Anyway, I still think Tony Jordan is great for instigating this competition and that Danny and the others working on it have done a great job. Even if they did show a lamentable lack of judgement in the case of at least one script. *cough cough*

Robin Kelly said...

Thanks, Pots.

I actually do like the idea of everyone doing 30 minutes. They can still print and read just the first 10 pages and the rest is available to be read in full as and when.

Of course, the longer your script is the more likely your first ten pages will consist of set-up. I think brilliantly well-written set-up should count as much as something spectacular - just as they shouldn't assume something spectacular couldn't be backed up, Dan.

Shell, the shortlist may have been 12 but I would have thought that was the final shortlist from those asked for the full scripts. I believe that once you get to the top 10% of scripts, opinion is more subjective. It's no longer a question of whether it's well-written or not but if the reader likes it. So getting to that stage was all I realistically wanted.

I'm hoping the final figure of requested scripts is 1% so I can pretend I was in the top 2% but just missed out by a whisker after lots of arguing and fist-fights at Red Planet between my supporters and the opposition.

Jon Peacey said...

I think you've just come close to how I've been thinking about it.

Everybody keeps intimating that because they haven't got very far that this makes them a bit rubbish while alternatively it may just be that 2000 entries were really rather good but 100 were shiningly good and just stood out more.

Well, that's how I've decided to try and think about it. ;-)

Kay Richardson said...

I didn't get through and I'm going to burn all my books and chop my fingers off so as not to waste my time again.

Robin Kelly said...

I think that might be a little bit too drastic, Kay.

It's only a competition, no-one died. Any writing we do makes us better and can never be a waste of time.

But if you insist on going ahead then do it properly. You're bound to be tempted by voice-recognition software and produce scripts that way so you'll need to cut your tongue out as well.

Kay Richardson said...

Right. Off goes the tongue as well. But perhaps I should do that before I chop of my hands. Otherwise, I won't have anything to hold my chopper. And off with my chopper too.

Liz Holliday said...

When I was at Clarion if we had a rough time in the workshop we used to say we were going to chop our hands off and throw our computers in the sea.

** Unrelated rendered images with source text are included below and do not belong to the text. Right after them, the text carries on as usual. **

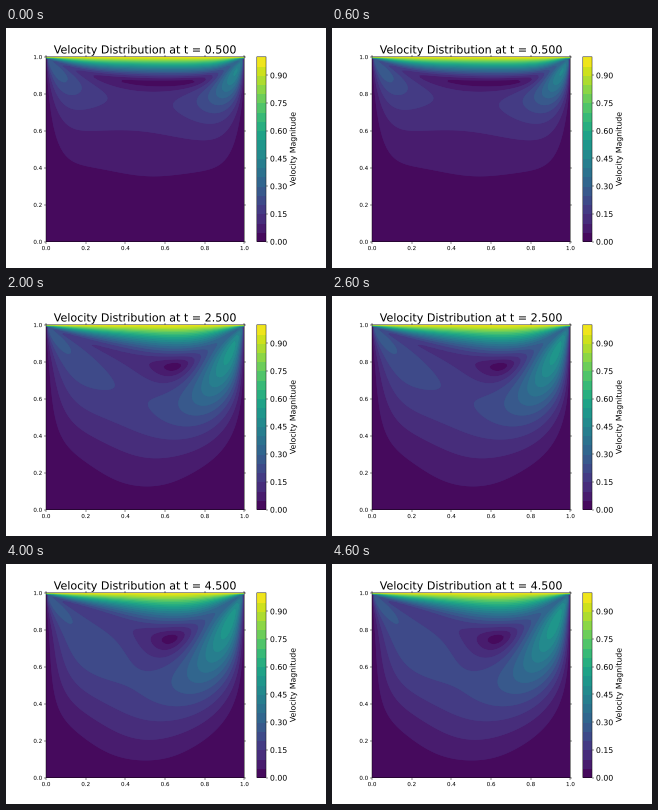
Animation of 320 by 240 pixels, one loop 5000 ms. Source, as a matplotlib script:

```python
import numpy as np
import matplotlib.pyplot as plt
from matplotlib.animation import FuncAnimation
from matplotlib.patheffects import Normal
from matplotlib.text import Text

# Unsnapped lines and unhinted text keep sub-pixel positions
plt.rcParams.update({
    "font.family": "DejaVu Sans",
    "text.hinting": "none",
    "path.snap": False,
})

# Lid-driven cavity, streamfunction-vorticity form
N = 80
H = 1 / N
NU = 0.01
LID = 1.0
DT = 0.001
LEAD = 0.01  # the flow runs one output step ahead of the printed time
TIMES = [0.5 + k for k in range(5)]

k = np.arange(1, N)
SINES = np.sin(np.pi * np.outer(k, k) / N)
EIG = (2 - 2 * np.cos(np.pi * k / N)) / H**2
KERNEL = (2 / N) ** 2 / (EIG[:, None] + EIG[None, :])


def solve_psi(w):
    psi = np.zeros_like(w)
    psi[1:-1, 1:-1] = SINES @ ((SINES @ w[1:-1, 1:-1] @ SINES) * KERNEL) @ SINES
    return psi


def ddx(f):
    return (f[1:-1, 2:] - f[1:-1, :-2]) / (2 * H)


def ddy(f):
    return (f[2:, 1:-1] - f[:-2, 1:-1]) / (2 * H)


def step(w):
    psi = solve_psi(w)
    w[0] = -2 * psi[1] / H**2
    w[-1] = -2 * (psi[-2] + H * LID) / H**2
    w[:, 0] = -2 * psi[:, 1] / H**2
    w[:, -1] = -2 * psi[:, -2] / H**2
    lap = (w[2:, 1:-1] + w[:-2, 1:-1] + w[1:-1, 2:] + w[1:-1, :-2]
           - 4 * w[1:-1, 1:-1]) / H**2
    advect = ddy(psi) * ddx(w) - ddx(psi) * ddy(w)
    w[1:-1, 1:-1] += DT * (NU * lap - advect)


def speed(w):
    psi = solve_psi(w)
    s = np.zeros_like(w)
    s[1:-1, 1:-1] = np.hypot(ddy(psi), ddx(psi))
    s[-1] = LID
    return np.clip(s, 0, LID)


def simulate():
    w = np.zeros((N + 1, N + 1))
    done, fields = 0, []
    for t in TIMES:
        target = round((t + LEAD) / DT)
        for _ in range(target - done):
            step(w)
        done = target
        fields.append(speed(w))
    return fields


fig, ax = plt.subplots(figsize=(8, 6), dpi=40)
grid = np.linspace(0, 1, N + 1)
levels = np.linspace(0, 1, 21)


def fill(field, smooth):
    return ax.contourf(grid, grid, field, levels=levels, cmap="viridis",
                       antialiased=smooth)


# A smooth layer over a hard one hides the seams between bands
layers = [(fill(f, False), fill(f, True)) for f in simulate()]

bar = fig.colorbar(layers[0][0], ax=ax)
bar.set_label("Velocity Magnitude", fontsize=14)
bar.ax.tick_params(labelsize=14)
ax.set(xlim=(0, 1), ylim=(0, 1))
ax.tick_params(top=True, right=True)
title = ax.set_title("", fontsize=20)


def update(i):
    for j, pair in enumerate(layers):
        for layer in pair:
            layer.set_visible(i == j)
    title.set_text(f"Velocity Distribution at t = {TIMES[i]:.3f}")
    return [title]


update(0)
fig.canvas.draw()
# A path effect makes the text render as outlines
for text in fig.findobj(Text):
    text.set_path_effects([Normal()])

anim = FuncAnimation(fig, update, frames=len(TIMES), interval=1000,
                     repeat=True, repeat_delay=0, blit=False)
plt.show()
```
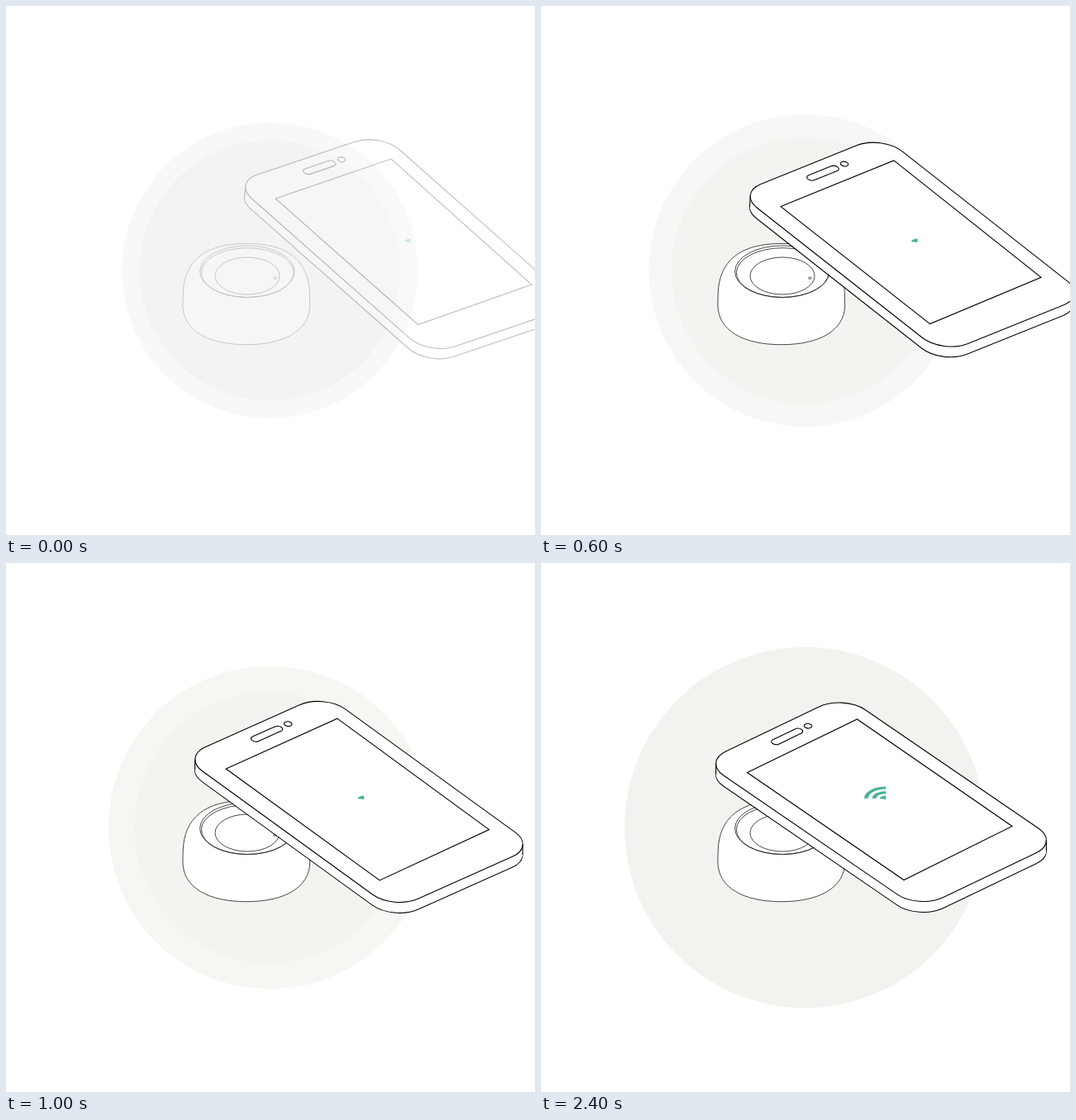
Write an HTML page with a canvas that moves like this. It is 640 px wide and 640 px high and loops after 3600 ms.

```html
<!DOCTYPE html>
<html lang="en">
<head>
<meta charset="utf-8">
<title>Phone over sensor</title>
<style>
  html, body { margin: 0; width: 100%; height: 100%; overflow: hidden; background: #fff; }
  canvas { display: block; width: 640px; height: 640px; }
</style>
</head>
<body>
<canvas id="stage" width="640" height="640"></canvas>
<script>
const LOOP = 3600, STEP = 100, GREEN = '#46b294';
const stage = document.getElementById('stage').getContext('2d');
const layer = document.createElement('canvas');
layer.width = layer.height = 640;
const art = layer.getContext('2d');

// Phone poses: origin and the two edge vectors of its face, depth, display corners.
const START = {
  o: [275.6, 213.8], u: [177.5, -60.2], v: [236, 208.7], depth: [-1.3, 12.4],
  display: [326, 233, 466, 185, 636, 337, 498.5, 385.5]
};
const END = {
  o: [196.9, 240.7], u: [169.2, -81], v: [260, 178], depth: [0, 13],
  display: [249.5, 253.5, 382.5, 189, 570, 318.5, 439, 383.5]
};
const ACUTE = { x: .157, y: .092 }, OBTUSE = { x: .176, y: .1 };

const mix = (a, b, t) => a + (b - a) * t;
const mixAll = (a, b, t) => a.map((n, i) => mix(n, b[i], t));

function poseAt(t) {
  const pose = {};
  for (const key in START) pose[key] = mixAll(START[key], END[key], t);
  return pose;
}

// Builds a path in the phone's plane, shifted by a share of its depth.
function onFace(p, build, share = 0) {
  art.save();
  art.setTransform(p.u[0], p.u[1], p.v[0], p.v[1],
    p.o[0] + p.depth[0] * share, p.o[1] + p.depth[1] * share);
  art.beginPath();
  build();
  art.restore();
}

const body = () => art.roundRect(0, 0, 1, 1, [ACUTE, OBTUSE, ACUTE, OBTUSE]);
const speaker = () => art.roundRect(.507 - .104, .0577 - .0146, .208, .0292, { x: .025, y: .0146 });
const camera = () => art.ellipse(.66, .0556, .0208, .0124, 0, 0, 7);

// Outermost point of a rounded acute corner: side -1 is left, 1 is right.
function extreme(p, side) {
  const s = p.u.map(n => n * ACUTE.x), t = p.v.map(n => n * ACUTE.y);
  const len = Math.hypot(s[0], t[0]);
  return [0, 1].map(i => {
    const corner = p.o[i] + (side > 0 ? p.u[i] + p.v[i] : 0);
    return corner - side * (s[i] + t[i]) + side * (s[0] * s[i] + t[0] * t[i]) / len;
  });
}

function drawPhone(p) {
  art.strokeStyle = '#000';
  art.fillStyle = '#fff';
  art.lineWidth = 1.1;
  onFace(p, body, 1);
  art.stroke();
  for (let d = 12; d >= 0; d--) {
    onFace(p, body, d / 13);
    art.fill();
  }
  art.stroke();
  art.beginPath();
  for (const side of [-1, 1]) {
    const [x, y] = extreme(p, side);
    art.moveTo(x, y);
    art.lineTo(x + p.depth[0], y + p.depth[1]);
  }
  art.stroke();
  for (const part of [speaker, camera]) {
    onFace(p, part);
    art.stroke();
  }
  art.beginPath();
  for (let i = 0; i < 8; i += 2) art.lineTo(p.display[i], p.display[i + 1]);
  art.closePath();
  art.stroke();
}

function oval(x, y, rx, ry) {
  art.beginPath();
  art.ellipse(x, y, rx, ry, 0, 0, 7);
  art.stroke();
}

function drawSensor() {
  art.strokeStyle = '#1c1c1c';
  art.fillStyle = '#fff';
  art.lineWidth = .8;
  art.beginPath();
  art.moveTo(213.9, 362);
  art.lineTo(214.2, 348);
  art.bezierCurveTo(215.5, 308, 241, 287.4, 291, 287.4);
  art.bezierCurveTo(341, 287.4, 366.1, 308, 367.4, 348);
  art.lineTo(367.7, 362);
  art.bezierCurveTo(367.2, 393, 336.5, 409.7, 290.8, 409.7);
  art.bezierCurveTo(245, 409.7, 214.4, 393, 213.9, 362);
  art.closePath();
  art.fill();
  art.stroke();
  oval(291.8, 321.2, 57.2, 31.3);
  oval(292.2, 322.6, 55.8, 29.9);
  oval(292, 326.5, 39, 22.5);
  oval(325.4, 329.2, 1.6, 1.2);
}

function wave(x, rx, ry, wide, high) {
  const y = 284.7;
  art.beginPath();
  art.ellipse(x, y, rx, ry, 0, Math.PI, Math.PI * 1.5);
  art.ellipse(x, y, rx - wide, ry - high, 0, Math.PI * 1.5, Math.PI, true);
  art.closePath();
  art.fill();
}

function drawSignal(x, waves) {
  art.fillStyle = GREEN;
  art.beginPath();
  art.moveTo(x - 7.5, 284);
  art.quadraticCurveTo(x - 5, 281.3, x, 281.5);
  art.lineTo(x, 286);
  art.quadraticCurveTo(x - 3.5, 285.2, x - 7.2, 285.2);
  art.fill();
  if (waves > 0) wave(x, 16.6, 8.8, 5, 3);
  if (waves > 1) wave(x, 26.3, 14.2, 4.8, 3);
}

function disc(r, from, to, t) {
  stage.fillStyle = `rgb(${mixAll(from, to, t).map(Math.round)})`;
  stage.beginPath();
  stage.arc(319.2, 320, r, 0, 7);
  stage.fill();
}

function draw(ms) {
  // The picture advances in steps and rests twice near the end.
  const k = ms >= 2400 ? 24 : Math.min(13, Math.floor(ms / STEP));
  const slide = Math.min(1, k / 12.8);
  const tint = [242, 243, 238];

  stage.globalAlpha = 1;
  stage.fillStyle = '#fff';
  stage.fillRect(0, 0, 640, 640);
  disc(179 + 1.633 * k, [248, 248, 247], tint, k / 24);
  disc(157.8 + .63 * k, [243, 243, 241], tint, k / 24);

  art.clearRect(0, 0, 640, 640);
  drawSensor();
  drawPhone(poseAt(slide));
  drawSignal(mix(489.4, 417.3, slide), k < 13 ? 0 : k < 24 ? 1 : 2);
  stage.globalAlpha = Math.min(1, .25 + k * .375);
  stage.drawImage(layer, 0, 0);
}

const begin = performance.now();
function tick() {
  draw((performance.now() - begin) % LOOP);
  requestAnimationFrame(tick);
}
tick();
</script>
</body>
</html>
```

Yeah, in that order...

Kay Richardson said...

I suppose you might be able to pick them up with your teeth and your elbows?

Jon Peacey said...

Have I stumbled into some kind of modern re-telling of Titus Andronicus? ;-)